Artist Sara Tuttle’s layered work explores the theme of healing and John 11:40.
40 Jesus saith unto her, Said I not unto thee, that, if thou wouldest believe, thou shouldest see the glory of God?
“Jesus said to her, “Did I not tell you that if you believed you would see the glory of God?” (John 11:40)
Context: Jesus has arrived in Bethany after Lazarus died, and the first thing that Martha says when she sees him is: “Lord, if you had been here, my brother would not have died. But I know that even now God will give you whatever you ask.” (John 11:21-22) She continues her affirmation in his power a few passages later by professing her belief that he is the Messiah (John 11:27). Yet, when they come to the tomb and Jesus says “take away the stone”, Martha protests, saying “But Lord…by this time there is a bad odor, for he has been there four days.” (John 11:39).

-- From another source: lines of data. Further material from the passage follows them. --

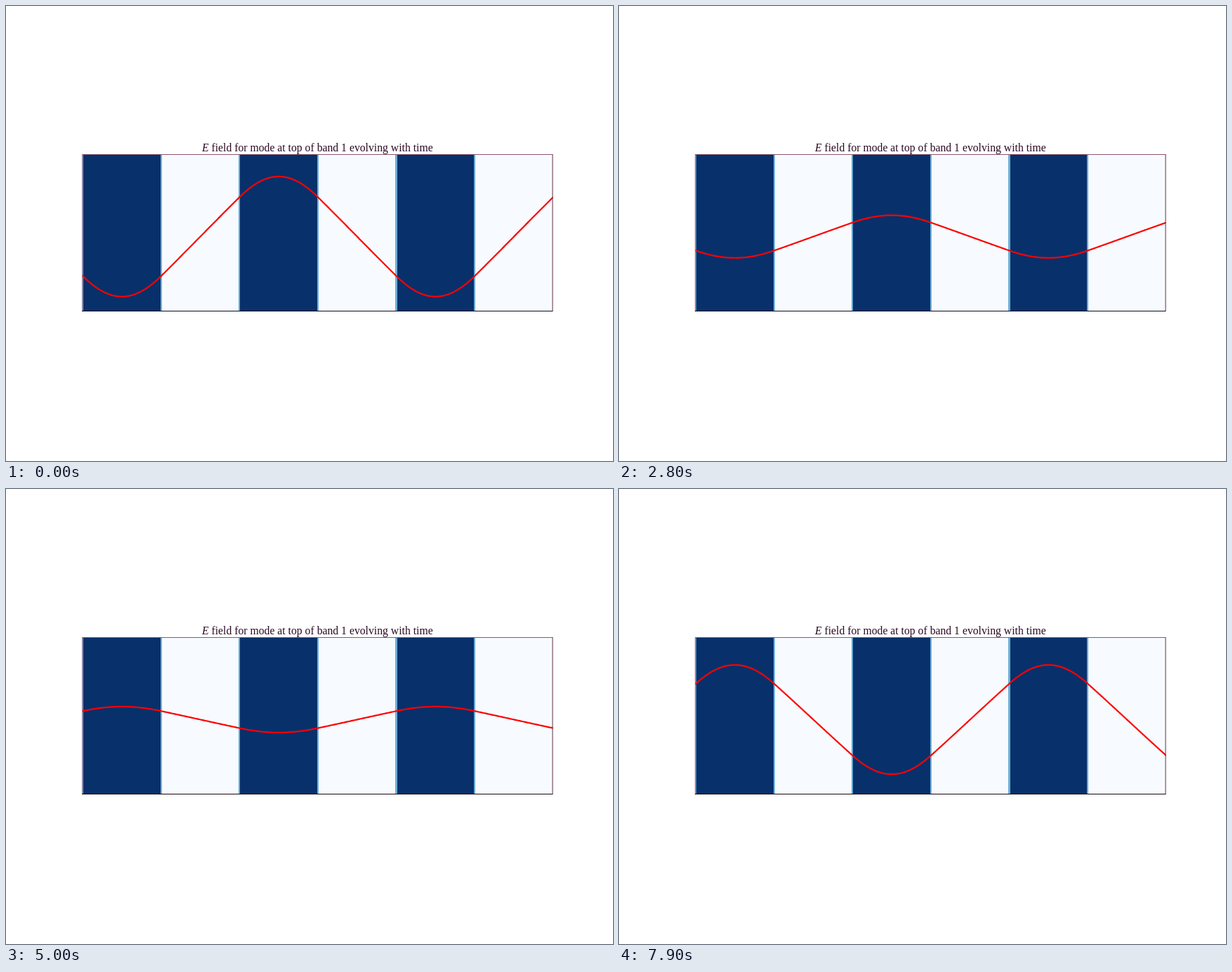
Write an HTML page with a canvas that moves like this. It is 864x648 px and loops after 8 s.

```html
<!DOCTYPE html>
<html lang="en">
<head>
<meta charset="utf-8">
<title>Field mode</title>
<style>
html, body { margin: 0; width: 100%; height: 100%; overflow: hidden; background: #fff; }
canvas { display: block; }
</style>
</head>
<body>
<canvas id="stage" width="864" height="648"></canvas>
<script>
const ctx = document.getElementById('stage').getContext('2d');
const LOOP = 8000, STEP = 100;
const box = { left: 108, right: 778, top: 211, bottom: 434 };
const layer = 111.6;          // thickness of one slab
const edge = 2.23;            // soft column where slabs meet
const midY = 328.4;
const shift = 1.2;            // half a sample to the right

// Standing wave: cosine in the dense slabs, sine in the light ones.
const kDense = 0.854, kLight = kDense / Math.sqrt(13);

function mode(x) {
  const u = (x - box.left - shift) / layer;
  const n = Math.floor(u);
  const d = (u - n - 0.5) * 2;
  const sign = Math.floor(n / 2) % 2 ? 1 : -1;
  if (n % 2 === 0) return sign * Math.cos(kDense * d);
  return -sign * Math.cos(kDense) * Math.sin(kLight * d) / Math.sin(kLight);
}

function fill(color, x0, y0, x1, y1) {
  ctx.fillStyle = color;
  ctx.fillRect(x0, y0, x1 - x0, y1 - y0);
}

function drawSlabs() {
  for (let i = 0; i < 6; i++) {
    const x = box.left + i * layer;
    const a = Math.round(x), b = Math.round(x + edge);
    fill(i % 2 ? '#f7fbff' : '#08306b', b, box.top, Math.round(x + layer), box.bottom);
    fill('#6baed6', a, box.top, b, box.bottom);
  }
}

function drawWave(step) {
  const amp = 130.7 * Math.sin(0.0171 * (41.7 - step));
  ctx.save();
  ctx.beginPath();
  ctx.rect(box.left, box.top, box.right - box.left + 0.5, box.bottom - box.top);
  ctx.clip();
  ctx.beginPath();
  // Start just past the phase origin; the even cosine covers the left margin.
  for (let x = box.left; x <= box.right + 1; x += 1) {
    const px = x < box.left + shift ? 2 * (box.left + shift + layer / 2) - x : x;
    const v = x < box.left + shift
      ? -Math.cos(kDense * (px - box.left - shift - layer / 2) * 2 / layer)
      : mode(x);
    ctx.lineTo(x, midY - amp * v);
  }
  ctx.strokeStyle = '#f00';
  ctx.lineWidth = 2.2;
  ctx.lineJoin = 'round';
  ctx.stroke();
  ctx.restore();
}

function drawFrame() {
  const { left, right, top, bottom } = box;
  fill('#8c566c', left, top, right, top + 1);
  fill('#a5708c', left, top, left + 1, bottom);
  fill('#5f3048', right - 0.5, top, right + 0.5, bottom);
  fill('#160a14', left, bottom, right + 0.5, bottom + 1);
}

function drawTitle() {
  const rest = ' field for mode at top of band 1 evolving with time';
  const size = '15.73px "Liberation Serif", serif';
  ctx.fillStyle = '#2a0a24';
  ctx.textBaseline = 'alphabetic';
  ctx.font = 'italic ' + size;
  const w = ctx.measureText('E').width;
  ctx.font = size;
  const x = 443.3 - (w + ctx.measureText(rest).width) / 2;
  ctx.fillText(rest, x + w, 206.5);
  ctx.font = 'italic ' + size;
  ctx.fillText('E', x, 206.5);
}

function draw(ms) {
  fill('#fff', 0, 0, 864, 648);
  drawSlabs();
  drawWave(Math.floor((ms % LOOP) / STEP));
  drawFrame();
  drawTitle();
}

const start = performance.now();
function tick() {
  draw(performance.now() - start);
  requestAnimationFrame(tick);
}
tick();
</script>
</body>
</html>
```
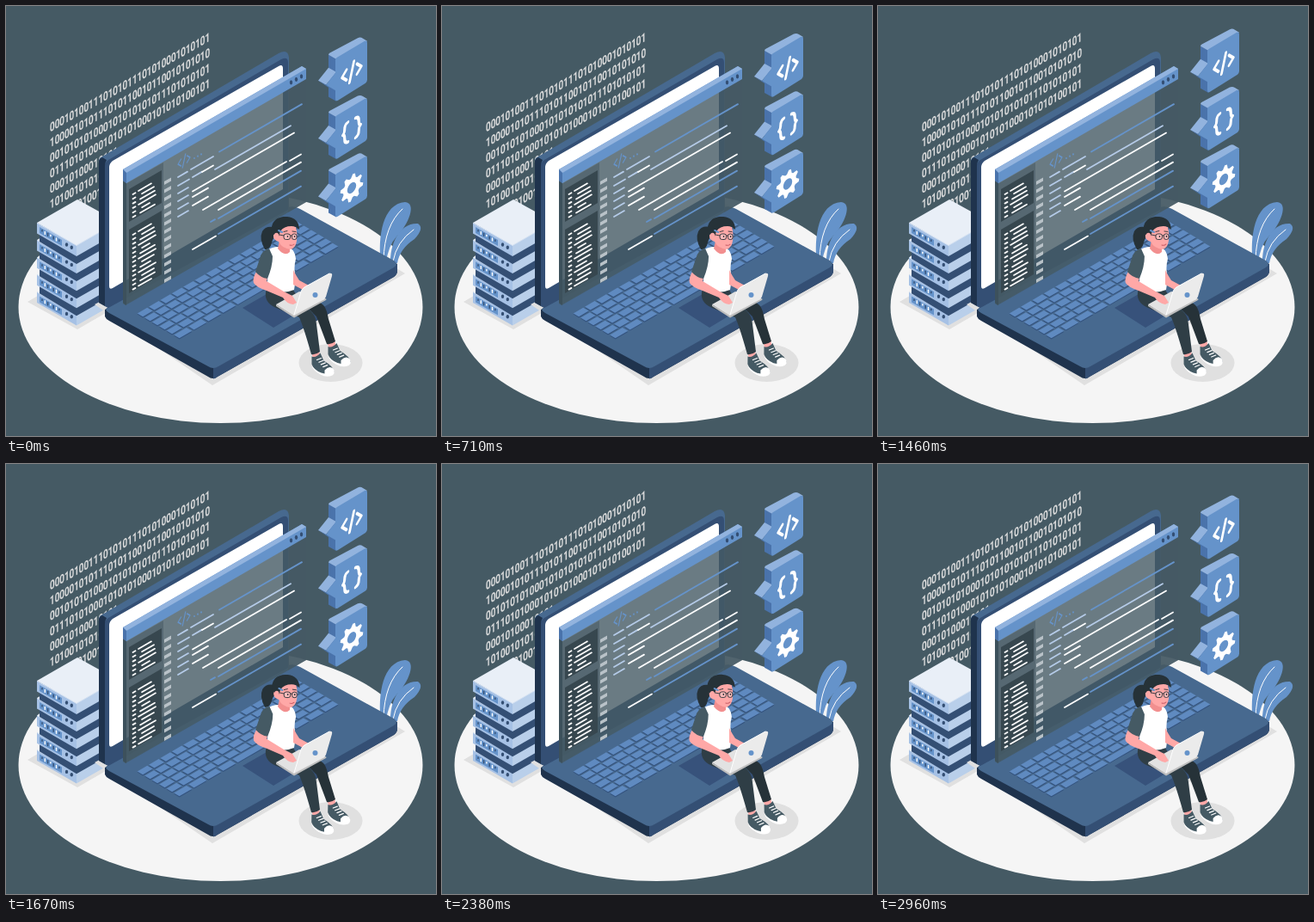
Recreate the animation shown at these times as an HTML page. Size 500 by 500 pixels, loop 3000 ms.

```html
<!DOCTYPE html>
<html lang="en">
<head>
<meta charset="utf-8">
<title>Isometric programming scene</title>
<style>
html,body{margin:0;width:100%;height:100%;overflow:hidden;background:#455a64}
svg{display:block;width:100vw;height:100vh}
</style>
</head>
<body>
<svg id="stage" viewBox="0 0 500 500"></svg>
<script>
const C = {
  bg: '#455a64', ink: '#263238', slate: '#37474f', floor: '#f5f5f5', shade: '#e0e0e0',
  blue: '#6593ca', light: '#92b3de', side: '#4a73ab', navy: '#344f74', deep: '#1f334d',
  base: '#47698f', skin: '#ffa8a7', pale: '#b5cbe8', white: '#fff'
};
const SLOPE = -0.577;
const poly = (pts, fill, extra = '') => `<polygon points="${pts}" fill="${fill}" ${extra}/>`;
const path = (d, fill, extra = '') => `<path d="${d}" fill="${fill}" ${extra}/>`;
const line = (d, color, w = 1.5) => path(d, 'none', `stroke="${color}" stroke-width="${w}" stroke-linecap="round" stroke-linejoin="round"`);
const oval = (x, y, rx, ry, fill, extra = '') => `<ellipse cx="${x}" cy="${y}" rx="${rx}" ry="${ry}" fill="${fill}" ${extra}/>`;
const group = (id, body) => `<g id="${id}">${body}</g>`;
const times = (n, f) => Array.from({length: n}, (_, i) => f(i)).join('');
// Dash running along the left-to-right isometric axis
const dash = (x, y, len, color, w) => line(`M${x} ${y}l${len} ${len * SLOPE}`, color, w);

function binary() {
  const rows = [
    '000101001110101011101010001010101',
    '100001010111010110010110010101010',
    '001010101000101010101011101010101',
    '011101010001010101000101010100101',
    '00010100010101', '10100101010101'
  ];
  const row = (s, x, y) => `<text transform="matrix(.71 -.405 0 1 ${x} ${y})">${s}</text>`;
  return `<g fill="#e0e0e0" stroke="#e0e0e0" stroke-width=".3" font-family="Roboto, Inter, sans-serif" font-size="14" font-weight="500">` +
    rows.map((s, i) => row(s, 51, 146.5 + i * 17.9)).join('') + row('01001', 83, 236) + '</g>';
}

function server(i) {
  const y = i * 20.1;
  const gap = i < 4 ? poly('39,264 82,289 126,264 126,275 82,300 39,274', C.navy) : '';
  return `<g transform="translate(0 ${y})">` + gap +
    poly('36,252 83,225 130,251 82,278.5', '#e9eff7') +
    poly('36,252 82,278.5 82,291 36,264.5', '#a6c1e5') +
    poly('82,278.5 130,251 130,263.5 82,291', '#b9cfea') +
    line('M36.500 252.500L82 278.500L129 251.500', '#d4e1f2', 1) +
    poly('39,257 65,272 65,279 39,264', C.blue) +
    times(7, k => line(`M${42 + k * 3.3} ${260.5 + k * 1.9}v${k % 3 ? 3 : 1.5}`, k % 2 ? C.white : C.navy, 1.4)) +
    oval(70.5, 277.5, 1.7, 2.2, C.navy) + oval(76.3, 280.8, 1.7, 2.2, C.navy) + '</g>';
}

function keyboard() {
  const at = (u, v) => [152 + 187 * u + 51 * v, 357 - 108 * u + 30 * v].map(n => n.toFixed(1)).join();
  const key = (a, b, r) => {
    const v0 = (r + .08) / 6, v1 = (r + .84) / 6;
    const pts = [at(a, v0), at(b, v0), at(b, v1), at(a, v1)].join(' ');
    return poly(pts, '#34537e', 'transform="translate(0 1.2)"') + poly(pts, '#5f8ac0');
  };
  return times(6, r => {
    const cols = [14, 15, 15, 14, 14, 11][r];
    return times(cols, c => {
      if (r === 5 && c > 3 && c < 7) return c === 4 ? key(4 / 11, 6.86 / 11, r) : '';
      return key(c / cols, (c + .86) / cols, r);
    });
  });
}

function laptop() {
  return poly('103,347 240,441 464,311 330,230', C.shade) +
    path('M115 353V361Q116 364 120 366L235 431Q240 435 246 431L451 315Q455 312 455 308V300L334 234Z', C.deep) +
    path('M241 420V433.500Q244 433 246 431L451 315Q455 312 455 308V300Z', C.navy) +
    path('M120 357L235 419Q241 423 247 419L451 304Q457 300 451 296L342 236Q335 232 328 234L119 350Q113 353 120 357Z', C.base) +
    path('M108 180Q108 177 112 175L317 55Q328 49 329 60V237L119 351L108 345Z', C.base) +
    path('M115 186Q115 182 119 179L320 62Q328 58 328 66V237L119 351L115 349Z', C.navy) +
    path('M108 180Q109 177 112 176L117 179Q115 182 115 186V349L108 345Z', C.deep) +
    path('M120 188Q120 183 124 180L317 70Q322 67 322 73V213L124 328Q120 330 120 326Z', C.white) +
    keyboard() +
    poly('275,351 317,327 354,348 311,374', '#37527b');
}

function appWindow() {
  const panel = (y, h, rows) =>
    poly(`143,${y} 181,${y - 22} 181,${y + h - 22} 143,${y + h}`, C.slate) +
    times(rows, i => {
      const ly = y + 7 + i * 5.3, inset = (i * 5) % 3;
      return dash(147.500, ly - 1, 3, C.white, 1.8) +
        dash(154 + inset * 2, ly - 5 - inset, 20 - inset * 3 - (i % 4 === 0 ? 5 : 0), C.white, 1.7);
    });
  const code = [
    [248, 169.5, 96, C.blue], [200, 199, 11, C.pale], [215, 190, 26, C.pale],
    [200, 209, 13, C.pale], [217, 199, 11, C.pale], [228, 193, 13, C.white],
    [243, 190, 88, C.pale], [217, 215.5, 118, C.white],
    [200, 218, 12, C.pale], [217, 222, 18, C.white], [200, 227, 12, C.pale],
    [200, 236, 12, C.pale], [217, 232, 18, C.white], [200, 245, 12, C.pale],
    [229, 237, 97, C.white], [330, 180, 13, C.white], [247, 237, 96, C.white],
    [238, 251, 5, C.blue], [247, 247, 96, C.blue], [247, 265, 96, C.blue],
    [217, 283, 27, C.white]
  ];
  return poly('136,194 349,74 349,228 139,348 136,346', C.bg, 'opacity=".8"') +
    poly('328,86 349,74 349,228 328,240', C.bg, 'opacity=".65"') +
    poly('139,207 183,182 183,322 139,347', C.bg, 'opacity=".55"') +
    poly('136,192 140,195 140,348 136,345', '#3d515c') +
    poly('136,190 344,70 349,73 349,85 140,206 136,203', C.blue) +
    poly('136,190 344,70 349,73 140,194', C.light) +
    poly('136,190 140,194 140,206 136,203', C.side) +
    times(3, i => oval(331.500 + i * 6, 88.8 - i * 3.5, 1.7, 2.6, C.navy)) +
    panel(213, 38, 6) + panel(260, 74, 13) +
    times(13, i => poly(`184,${204 + i * 9.5} 192,${199.4 + i * 9.5} 192,${203.4 + i * 9.5} 184,${208 + i * 9.5}`, '#b9c2c8')) +
    `<g transform="matrix(.866 -.5 0 1 207 180)">${line('M-4 -4L-8 0L-4 4M4 -4L8 0L4 4M2 -7L-2 7', C.blue, 1.5)}</g>` +
    times(3, i => oval(219 + i * 4, 177 - i * 2.3, .9, 1.1, C.blue)) +
    code.map(([x, y, n, color]) => dash(x, y, n, color, 1.8)).join('');
}

function gear() {
  const pts = [];
  for (let i = 0; i < 32; i++) {
    const a = (i - 1.5) * Math.PI / 16, r = i % 4 < 2 ? 11.5 : 15.5;
    pts.push(`${(r * Math.cos(a)).toFixed(1)} ${(r * Math.sin(a)).toFixed(1)}`);
  }
  return path(`M${pts.join('L')}ZM6 0A6 6 0 1 0 -6 0A6 6 0 1 0 6 0Z`, C.white, 'fill-rule="evenodd"');
}

function badge(i) {
  const marks = [
    line('M-7 -6L-13 0L-7 6M7 -6L13 0L7 6M3 -11L-3 11', C.white, 3.4),
    line('M-5 -11.500Q-9.500 -11 -9.500 -6Q-9.500 -1 -12 0Q-9.500 1 -9.500 6Q-9.500 11 -5 11.500M5 -11.500Q9.500 -11 9.500 -6Q9.500 -1 12 0Q9.500 1 9.500 6Q9.500 11 5 11.500', C.white, 3.6),
    gear()
  ];
  return `<g transform="translate(0 ${.7 + i * 67.4})">` +
    poly('375,56 384,60 384,110 375,105', C.side) +
    path('M375 56Q375 54 378 53L409 36.500Q412 35 415 37L420 40L384 61Z', C.light) +
    poly('363,86 375,71 384,76 372,91', C.light) +
    poly('363,86 372,91 384,96 384,100', C.side) +
    poly('372,91 384,76 384,98', C.blue) +
    path('M383 62Q383 60 385 59L417 40Q420 39 420 42V85Q420 87 418 89L386 109Q383 111 383 107Z', C.blue) +
    `<g transform="matrix(.866 -.5 0 1 402 76)">${marks[i]}</g></g>`;
}

function plant() {
  return path('M436 300C432 268 438 230 464 228C478 229 468 254 455 267Q444 279 442 299Z', C.blue) +
    line('M439 295Q440 255 461 236', C.white, 1) +
    path('M447 301C446 277 457 252 479 253Q487 258 475 271Q458 282 455 299Z', C.blue) +
    line('M450 297Q454 274 474 260', C.white, 1);
}

const shoe = (x, y) => `<g transform="translate(${x} ${y})">` +
  path('M0 0Q5 2 10 -4L14 5Q26 12 26 18Q22 24 12 21Q3 17 0 9Z', C.bg) +
  path('M15 16Q20 10 25 14Q28 19 24 22Q17 25 10 21Q2 17 0 11Q7 19 15 20Z', C.white) +
  times(4, k => line(`M${6 + k * 2.4} ${4 + k * 2.7}l5 -2`, C.white, 1.2)) + '</g>';

function legs() {
  const foot = (id, ankle, x, y) => group(id, poly(ankle, C.skin) + shoe(x, y));
  return foot('rightFoot', '373,390 382,388 384,397 376,399', 374.500, 396) +
    foot('leftFoot', '355,401 364,400 365,408 357,410', 355.500, 407.5) +
    path('M332 333Q361 339 370 349Q373 353 375 364L383 390Q378 394 373 393L361 361Z', C.ink) +
    path('M303 329Q298 344 314 351L341 362Q346 373 355 405Q360 406 365 402L361 370Q360 355 345 349L334 330Z', '#2f3e46');
}

function head() {
  return path('M314 258Q303 254 298 262Q294 271 301 283Q307 284 309 275Q311 268 315 267Z', C.ink) +
    path('M318 273L330 278V286Q324 292 316 282Z', '#f28f8f') +
    path('M312 261Q324 249 337 257Q339 264 338 273Q337 281 331 283Q321 282 317 274Q310 272 311 266Z', C.skin) +
    path('M309 264C307 250 316 244 327 245C336 246 341 251 341 260Q337 256 332 256Q323 256 319 262L317 268Q312 267 309 264Z', C.ink) +
    oval(314.500, 267.500, 2.8, 3.7, C.skin) +
    line('M317 261L321 263', C.blue, 2) +
    `<g stroke="${C.ink}" stroke-width=".9"><rect x="323" y="265" width="7.500" height="6.500" rx="2.500" fill="#ffbcbc"/><rect x="332.500" y="265" width="5.500" height="6.500" rx="2.300" fill="#ffbcbc"/></g>` +
    line('M318 266L323 267M330.500 267h2M323 262.500l4 -1M333 262l4 .5', C.ink, .9) +
    oval(327.500, 268, .8, 1.1, C.ink) + oval(335.500, 268, .8, 1.1, C.ink) +
    line('M330 278Q333 279 335 277', '#c85b65', 1);
}

function torso() {
  return path('M302 285Q309 280 317 280Q323 289 329 281Q336 283 337 294Q334 304 337 317L335 330Q318 337 303 328Q306 312 302 300Z', C.white) +
    path('M334 307Q337 313 341 319L354 326Q353 331 347 331L334 324Z', C.skin);
}

function arm() {
  return path('M293 306Q286 316 288 322Q291 327 303 331L322 339Q326 346 334 347L338 345L333 337L323 332L303 320L305 311Z', C.skin) +
    path('M306 282Q297 284 295 294L290 309Q296 316 304 317Q310 303 310 291Z', C.bg);
}

function tablet() {
  return poly('314,347 341,332 373,341 335,361', '#e2e2e2') +
    path('M314 347L335 360L372 340V342L335 362.500L314 349Z', '#bdbdbd') +
    path('M335 359L343 332Q344 329 347 327L376 311Q380 310 379 314L372 338Q371 341 368 342Z', '#ebebeb') +
    line('M335 359L343 332Q344 329 347 327L376 311', C.white, 1) +
    oval(359.500, 336, 3, 3, C.blue);
}

const stage = document.getElementById('stage');
stage.innerHTML = `<rect width="500" height="500" fill="${C.bg}"/>` + binary() +
  oval(249.5, 350, 235, 135, C.floor) +
  poly('25,344 83,376 140,343 78,313', C.shade) +
  times(5, i => server(4 - i)) +
  plant() + laptop() + appWindow() +
  group('badges', times(3, badge)) +
  oval(377.500, 415, 37, 22, C.shade) +
  legs() + group('body', torso()) + group('head', head()) +
  tablet() + group('arm', arm());

const [badges, body, headPart, armPart, leftFoot, rightFoot] =
  ['badges', 'body', 'head', 'arm', 'leftFoot', 'rightFoot'].map(id => document.getElementById(id));
const move = (el, value) => el.setAttribute('transform', value);

function draw(ms) {
  const phase = (ms % 3000) / 3000 * Math.PI * 2;
  const sway = Math.sin(phase * 2);
  move(badges, `translate(0 ${-5 * (1 - Math.cos(phase))})`);
  move(headPart, `rotate(${sway * 1.3} 322 284)`);
  move(body, `rotate(${sway * .3} 320 330)`);
  move(armPart, `rotate(${sway * .5} 334 345)`);
  move(leftFoot, `rotate(${sway * 2} 360 403)`);
  move(rightFoot, `rotate(${sway * 2} 378 391)`);
}

const start = performance.now();
function tick() {
  draw(performance.now() - start);
  requestAnimationFrame(tick);
}
tick();
</script>
</body>
</html>
```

Martha is simply stating the reality of the present situation; one of death and decay. Yet, Jesus replies with a reproof for her to exercise the faith that she professed earlier:
“Did I not tell you that if you believed, you would see the glory of God?”
In this passage, Jesus’ is reminding her of her own faith and he makes an ‘if’ statement; directly linking her belief to her witness of the glory of God.
I chose this passage because it is an exhortation for me to exercise what little faith I have in the Lord’s ability to resurrect the present realities of death and decay – not just within myself – but specifically for the neighborhood that I inhabit. The same message that Jesus gives Martha, he speaks to me (and to my local church) when the realities of injustice, violence, imprisonment, racial tension and poverty cloud our vision of the Shalom that God desires, and the glory that He contains. When all that we see is an already-dead man, sealed in a tomb, Jesus asks us to trust that he is at work and that he is a God of healing, redemption and resurrection.
I made this painting while reflecting upon the ways in which I am called to continue in the work of generations of people before me who had a vision of healing and wholeness for this neighborhood that did not yet exist. In Hebrews 11:1 Paul tells us that “Faith is the substance of things hoped for, the evidence of things not seen” and I believe that I am seeing the substance of the faith of believers that came before me just now coming to fruition in the neighborhood. Reflection upon the faithfulness of those who have professed Christ’s Lordship and gospel over this place in both prayers and action gives me assurance for the ways in which the Lord wants to honor my prayers and seeds of faith.
In this piece, I represent how generations of human activity on the land intersect with the vision that God wants us to take hold of for both the present and future. In order to create the multiple layers of this piece I used the process of building up the surface, sealing it, partially removing layers through sanding and other means of scraping and then repeating the cycle. This process mirrors how I see history, unfolding on a city; the healing and damaging marks of generations, layered on the social and physical environment of my neighborhood.
Both worn and dingy, this piece is also a pastel palette; conveying a sense of hope. The gold suggests moments of transfiguration of the old into new or ‘glory’ breaking through. The bulbs are Narcissus flowers (also known as Daffodils), which have long been associated with the season of Lent, symbolizing that Winter is still here while joyfully announcing transition into the coming season of Spring. Thus, they are signposts of resurrection; the new life that we see breaking forth today, as well as a promise of the greater, more full life that is to come. The bulbs, too, are worn and black and white; as if an old vision from the past that is being dusted off.
This piece is a reminder and exhortation to myself that I am to live in the reality of the promises of God; to inhabit the Messiah’s vision in the present, if I am to see the Glory of God.
Sara Tuttle is a visual artist, residing in the neighborhood of Church Hill in Richmond, VA with her husband Sam. She grew up in Connecticut and studied Art and Art History at the University of Richmond. She taught high school at Church Hill Academy and worked for Church Hill Activities and Tutoring for three years, has since returned to making visual art and is currently applying to MFA programs. She has had two solo shows in Richmond and is excited about the future of her art-making practice as one of the avenues by which she continues to engage in the life of her community, neighborhood and city.